The Centers for Disease Control and Prevention (CDC) recommends that adults should participate in muscle-strengthening activities at least two days per week. Unfortunately, few people follow the CDC’s recommendation, because they feel intimidated by strength training or they don’t know its benefits.

The truth is that strength training is for everyone, not just athletes and weight lifters who want to add bulk. In fact, the following reasons show why everyone needs strength training.

Strength Training Improves Bone Density

Osteoporosis affects more than 200 million men and women around the world. It’s more prevalent in women, but it can cause bone loss and weakness in men, too.

Strength training is one of the best ways to protect yourself from osteoporosis because it puts stress on your bones. In response, your bones become denser so they can tolerate heavier weights in the future.

When you use strength training today, you protect yourself from bone loss and osteoporosis in the future.

Strength Training Boosts Your Metabolism

Cardiovascular workouts can burn a lot of calories in short amounts of time. If you want to boost your metabolism so your body burns more calories throughout the day, though, you need strength training.

Strength training adds muscle mass to your body. As your muscles get larger, they need more calories. Even if you lift weights in the morning and spend the rest of the day sitting on your couch, your body will burn more calories.

Strength Training Can Improve Your Mental Health

If you’re feeling a bit down one day, strength training can give you a ticket to happiness. When you participate in strength training activities, your brain releases more endorphins. As your brain pumps more endorphins into your blood, you’ll start to feel happier and more energetic.

Long-term strength training can also help prevent depression and insomnia. Keep in mind, though, that strength training cannot cure depression. If you feel sad for two weeks or longer, you should see a specialist to address other issues that may affect your mental health. Your doctor may even recommend exercise as part of a plan that helps you manage depressive moods.
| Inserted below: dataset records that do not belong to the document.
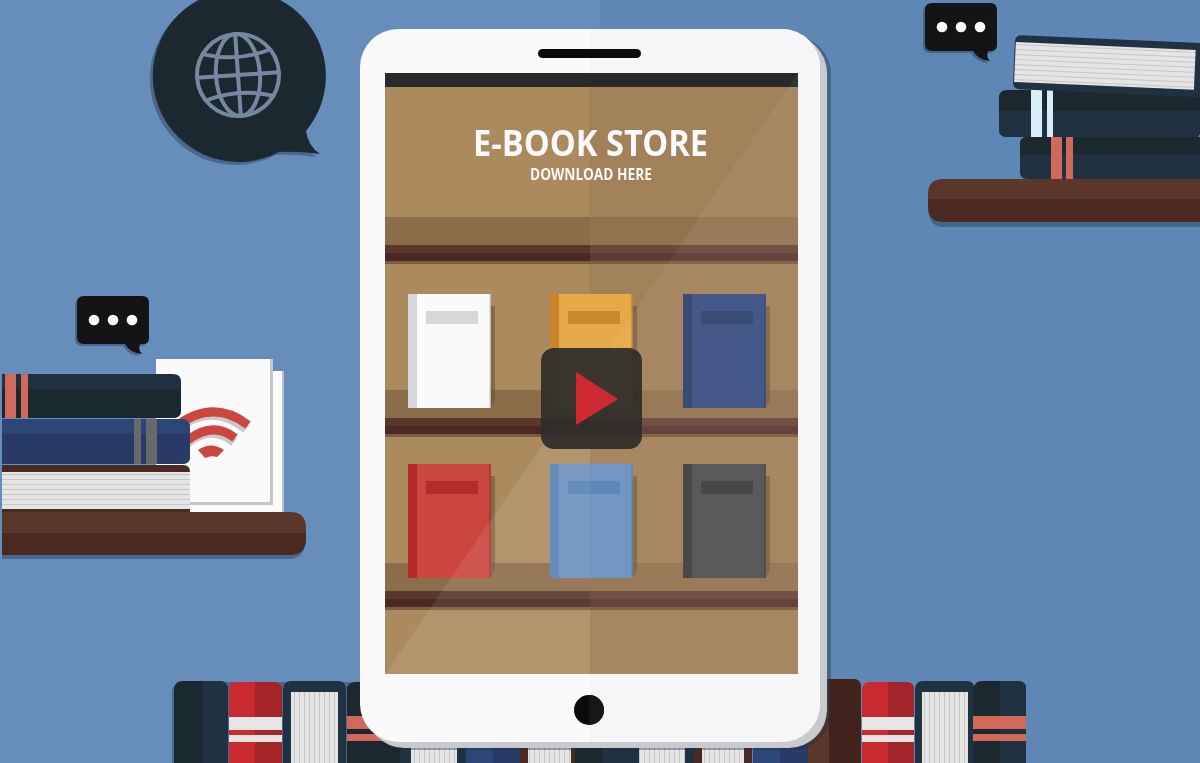
<!DOCTYPE html>
<html lang="en">
<head>
<meta charset="utf-8">
<title>E-Book Store</title>
<style>
:root{--sky:#678eba;--sky-deep:#5f87b5;--ink:#1c282f;--navy:#203242;--blue:#2c4678;--blue-deep:#293a66;--coral:#d0685c;--red:#c92a2f;--red-deep:#a3252a;--brown:#5b372b;--brown-deep:#4a2922;--paper:#e5e5e6;--white:#fafafb;--wall:#ab8b5e;--wall-right:#a18159;--wall-shade:#8c6d49;--shadow:#1f304a}
html,body{margin:0;overflow:hidden}
svg{display:block;width:1200px;height:763px}
.ink{fill:var(--ink)}.navy{fill:var(--navy)}.blue{fill:var(--blue)}.blue-deep{fill:var(--blue-deep)}
.coral{fill:var(--coral)}.red{fill:var(--red)}.red-deep{fill:var(--red-deep)}
.brown{fill:var(--brown)}.brown-deep{fill:var(--brown-deep)}.paper{fill:var(--paper)}.white{fill:var(--white)}
.shadow{fill:var(--shadow);opacity:.4}
.bubble{fill:#141416}
.globe{fill:none;stroke:#74889f;stroke-width:4}
.title,.subtitle{fill:var(--white);font-family:"Noto Sans","Open Sans",sans-serif;font-weight:600;text-anchor:middle}
.title{font-size:36px}.subtitle{font-size:15.5px}
</style>
</head>
<body>
<svg viewBox="0 0 1200 763" role="img" aria-label="E-book store on a tablet surrounded by books">
<defs>
  <pattern id="page-lines" width="8" height="5" patternUnits="userSpaceOnUse"><rect class="paper" width="8" height="5"/><rect y="4" width="8" height="1" fill="#c6c6c9"/></pattern>
  <pattern id="page-lines-upright" width="5" height="8" patternUnits="userSpaceOnUse"><rect class="paper" width="5" height="8"/><rect x="4" width="1" height="8" fill="#c6c6c9"/></pattern>
  <clipPath id="screen-area"><rect x="385" y="73" width="413" height="601"/></clipPath>
  <clipPath id="tablet-right"><rect x="590" y="20" width="250" height="740"/></clipPath>
  <g id="chat-bubble">
    <path d="M7 0H65Q72 0 72 7V42Q72 48 66 48H63Q61 54 65 58Q53 57 48 48H7Q0 48 0 41V7Q0 0 7 0Z"/>
  </g>
  <g id="chat">
    <use href="#chat-bubble" x="-2" y="2" class="shadow"/>
    <use href="#chat-bubble" class="bubble"/>
    <g class="white"><circle cx="17" cy="24" r="5.3"/><circle cx="36" cy="24" r="5.3"/><circle cx="55" cy="24" r="5.3"/></g>
  </g>
  <g id="shop-shelf">
    <rect x="385" width="413" height="28" fill="#8c6d49"/>
    <rect x="590" width="208" height="28" fill="#927350"/>
    <rect x="385" y="44" width="413" height="3" fill="#7b5d3f"/>
    <rect class="brown" x="385" y="28" width="205" height="8"/>
    <rect class="brown-deep" x="385" y="36" width="205" height="8"/>
    <rect x="590" y="28" width="208" height="8" fill="#6b473c"/>
    <rect x="590" y="36" width="208" height="8" fill="#5d3a33"/>
  </g>
  <g id="cover-shadow"><path d="M82 12H87V106L82 114Z" fill="#6d5438" opacity=".6"/></g>
  <g id="cover-details">
    <rect width="9" height="114"/><rect x="18" y="17" width="52" height="13"/><rect x="81" width="2" height="114" opacity=".75"/>
  </g>
  <rect id="cover" width="82" height="114"/>
  <path id="globe-bubble" d="M240 -10A86 86 0 1 0 279 152Q297 151 320 154Q308 146 306 131A86 86 0 0 0 240 -10Z"/>
</defs>

<g id="background">
  <rect width="1200" height="763" fill="#678eba"/>
  <rect x="600" width="600" height="763" fill="#5f87b5"/>
</g>

<g id="globe-speech">
  <use href="#globe-bubble" x="-3" y="3" class="shadow"/>
  <use href="#globe-bubble" class="ink"/>
  <g class="globe" transform="rotate(-4 238 75)">
    <circle cx="238" cy="75" r="41"/>
    <ellipse cx="238" cy="75" rx="22" ry="41"/>
    <path d="M238 34V116M197 75H279M205 52Q238 62 271 52M205 98Q238 88 271 98"/>
  </g>
</g>

<use href="#chat" x="77" y="296"/>
<use href="#chat" x="925" y="3"/>

<g id="left-shelf">
  <path class="shadow" d="M2 540H306Q304 559 290 559H2Z"/>
  <rect x="168" y="371" width="114" height="141" fill="#fafafb"/>
  <path d="M156 502H270V359H273V505H156Z" fill="#c5c7cf"/>
  <path d="M282 371H284V512H282Z" fill="#b9c3d2"/>
  <rect class="white" x="156" y="359" width="114" height="143"/>
  <g id="wireless-sign">
    <g fill="none" stroke="#c9c9cd" stroke-width="9" transform="translate(-2 3)"><path d="M175 428Q213 397 248 426M188 441Q213 420 236 439"/></g>
    <g fill="none" stroke="#cb463f" stroke-width="9"><path d="M175 427Q213 398 248 425M188 440Q213 421 235 438"/></g>
    <path d="M198 450Q211 441 224 450L217 457Q211 455 205 458Z" fill="#cb463f"/>
  </g>
  <path class="navy" d="M2 374H173Q181 374 181 382V410Q181 418 173 418H2Z"/>
  <path class="ink" d="M2 389H181V410Q181 418 173 418H2Z"/>
  <path class="coral" d="M5 374H16V418H5ZM21 374H28V418H21Z"/>
  <path class="blue" d="M2 419H182Q190 419 190 427V457Q190 464 182 464H2Z"/>
  <path class="blue-deep" d="M2 434H190V457Q190 464 182 464H2Z"/>
  <path d="M134 419H141V464H134ZM146 419H157V464H146Z" fill="#68696b"/>
  <path class="brown-deep" d="M2 465H183Q190 465 190 472H2Z"/>
  <rect x="2" y="472" width="188" height="37" fill="url(#page-lines)"/>
  <rect class="brown-deep" x="2" y="509" width="188" height="4"/>
  <path class="brown" d="M2 512H290Q306 512 306 528V534H2Z"/>
  <path class="brown-deep" d="M2 533H306V539Q306 555 290 555H2Z"/>
</g>

<g id="right-shelf">
  <path class="shadow" d="M929 210H1200V227H942Q929 226 929 210Z"/>
  <path class="brown" d="M1200 179H943Q928 179 928 194V201H1200Z"/>
  <path class="brown-deep" d="M1200 199H928V207Q928 222 943 222H1200Z"/>
  <path class="navy" d="M1200 137H1027Q1020 137 1020 144V172Q1020 179 1027 179H1200Z"/>
  <path class="ink" d="M1200 137H1027Q1020 137 1020 144V154H1200Z"/>
  <path class="coral" d="M1051 137H1062V179H1051ZM1066 137H1073V179H1066Z"/>
  <path class="ink" d="M1200 90H1007Q999 90 999 98V129Q999 137 1007 137H1200Z"/>
  <path class="navy" d="M1200 111H999V129Q999 137 1007 137H1200Z"/>
  <path d="M1031 90H1042V137H1031ZM1047 90H1053V137H1047Z" fill="#d8edf8"/>
  <path d="M1200 134L1198 137H1200Z" fill="#5f87b5"/>
  <g transform="rotate(2.5 1015 38)">
    <path class="navy" d="M1022 35H1205V89H1022Q1015 89 1015 82V42Q1015 35 1022 35Z"/>
    <rect x="1016" y="42" width="180" height="40" fill="url(#page-lines)"/>
  </g>
</g>

<g id="bottom-books">
  <path class="shadow" d="M172 763V691Q173 682 184 682H350V763Z"/>
  <path class="ink" d="M174 763V690Q174 681 183 681H219Q228 681 228 690V763Z"/>
  <path class="navy" d="M202 681H219Q228 681 228 690V763H202Z"/>
  <path class="red" d="M229 763V690Q229 682 237 682H273Q282 682 282 690V763Z"/>
  <path class="red-deep" d="M255 682H273Q282 682 282 690V763H255Z"/>
  <path class="paper" d="M229 717H282V730H229ZM229 735H282V742H229Z"/>
  <path class="navy" d="M283 763V690Q283 681 292 681H338Q346 681 346 690V763Z"/>
  <rect x="291" y="692" width="47" height="71" fill="url(#page-lines-upright)"/>
  <path class="ink" d="M347 763V690Q347 682 355 682H400V763Z"/>
  <path class="coral" d="M347 716H400V729H347ZM347 734H400V741H347Z"/>
  <rect class="navy" x="400" y="740" width="66" height="23"/>
  <rect x="411" y="740" width="46" height="23" fill="url(#page-lines-upright)"/>
  <rect class="blue-deep" x="466" y="740" width="54" height="23"/>
  <rect class="blue" x="466" y="740" width="27" height="23"/>
  <rect class="brown-deep" x="520" y="740" width="60" height="23"/>
  <rect x="528" y="740" width="43" height="23" fill="url(#page-lines-upright)"/>
  <rect class="ink" x="575" y="740" width="64" height="23"/>
  <rect class="navy" x="602" y="740" width="92" height="23"/>
  <rect x="639" y="740" width="46" height="23" fill="url(#page-lines-upright)"/>
  <rect class="brown-deep" x="694" y="740" width="58" height="23"/>
  <rect x="702" y="740" width="42" height="23" fill="url(#page-lines-upright)"/>
  <rect class="blue" x="753" y="740" width="55" height="23"/>
  <rect class="blue-deep" x="780" y="740" width="28" height="23"/>
  <path class="brown" d="M808 763V679H853Q861 679 861 687V763Z"/>
  <path d="M829 679H853Q861 679 861 687V763H829Z" fill="#41231c"/>
  <path class="red" d="M862 763V690Q862 682 870 682H906Q914 682 914 690V763Z"/>
  <path class="red-deep" d="M888 682H906Q914 682 914 690V763H888Z"/>
  <path class="paper" d="M862 717H914V730H862ZM862 735H914V742H862Z"/>
  <path class="navy" d="M915 763V690Q915 681 923 681H966Q975 681 975 690V763Z"/>
  <rect x="922" y="692" width="46" height="71" fill="url(#page-lines-upright)"/>
  <path class="ink" d="M974 763V689Q974 681 982 681H1018Q1026 681 1026 689V763Z"/>
  <path class="navy" d="M1000 681H1018Q1026 681 1026 689V763H1000Z"/>
  <path class="coral" d="M973 716H1026V729H973ZM973 734H1026V741H973Z"/>
</g>

<g id="tablet">
  <rect x="368" y="36" width="463" height="714" rx="38" class="shadow"/>
  <rect x="366" y="35" width="461" height="713" rx="38" fill="#c9cacd"/>
  <rect x="360" y="29" width="460" height="713" rx="38" class="white"/>
  <rect x="360" y="29" width="460" height="713" rx="38" fill="#f6f6f8" clip-path="url(#tablet-right)"/>
  <rect x="538" y="49" width="103" height="9" rx="4.5" fill="#0b0b0d"/>
  <circle cx="589" cy="710" r="15" fill="#0b0b0d"/>
  <path d="M589 695A15 15 0 0 1 589 725Z" fill="#171719"/>

  <g id="screen" clip-path="url(#screen-area)">
    <rect x="385" y="73" width="205" height="601" fill="#ab8b5e"/>
    <rect x="590" y="73" width="208" height="601" fill="#a18159"/>
    <use href="#shop-shelf" y="217"/>
    <use href="#shop-shelf" y="390"/>
    <use href="#shop-shelf" y="563"/>
    <g id="shop-books">
      <g transform="translate(408 294)"><use href="#cover-shadow"/><use href="#cover" fill="#fafafb"/><use href="#cover-details" fill="#d6d7d8"/></g>
      <g transform="translate(550 294)"><use href="#cover-shadow"/><use href="#cover" fill="#e7a947"/><use href="#cover-details" fill="#ca862d"/></g>
      <g transform="translate(683 294)"><use href="#cover-shadow"/><use href="#cover" fill="#3a5084"/><use href="#cover-details" fill="#2f416c"/></g>
      <g transform="translate(408 464)"><use href="#cover-shadow"/><use href="#cover" fill="#ca463f"/><use href="#cover-details" fill="#b52b2b"/></g>
      <g transform="translate(550 464)"><use href="#cover-shadow"/><use href="#cover" fill="#6a90c0"/><use href="#cover-details" fill="#5780b4"/></g>
      <g transform="translate(683 464)"><use href="#cover-shadow"/><use href="#cover" fill="#505052"/><use href="#cover-details" fill="#3e3e40"/></g>
    </g>
    <rect x="385" y="73" width="413" height="14" fill="#272a2a"/>
    <polygon id="screen-gloss" points="798,73 798,674 385,674" fill="#fff" opacity=".05"/>
    <polygon points="590,376 590,674 385,674" fill="#fff" opacity=".04"/>
  </g>

  <text class="title" x="590.5" y="156" textLength="235" lengthAdjust="spacingAndGlyphs">E-BOOK STORE</text>
  <text class="subtitle" x="591" y="180" textLength="122" lengthAdjust="spacingAndGlyphs">DOWNLOAD HERE</text>

  <g id="play-button">
    <rect x="541" y="348" width="101" height="101" rx="13" fill="#2f2e2b" opacity=".93"/>
    <polygon points="576,372 618,399 576,425" fill="#cf2a33"/>
  </g>
</g>
</svg>
</body>
</html>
You don’t necessarily need to lift weights to get the benefits of strength training. If you’re not ready for the weight room, try taking a yoga class, playing tennis or starting with light weights. Your health will improve, and you’ll soon gain the confidence needed to lift heavier weights in the gym.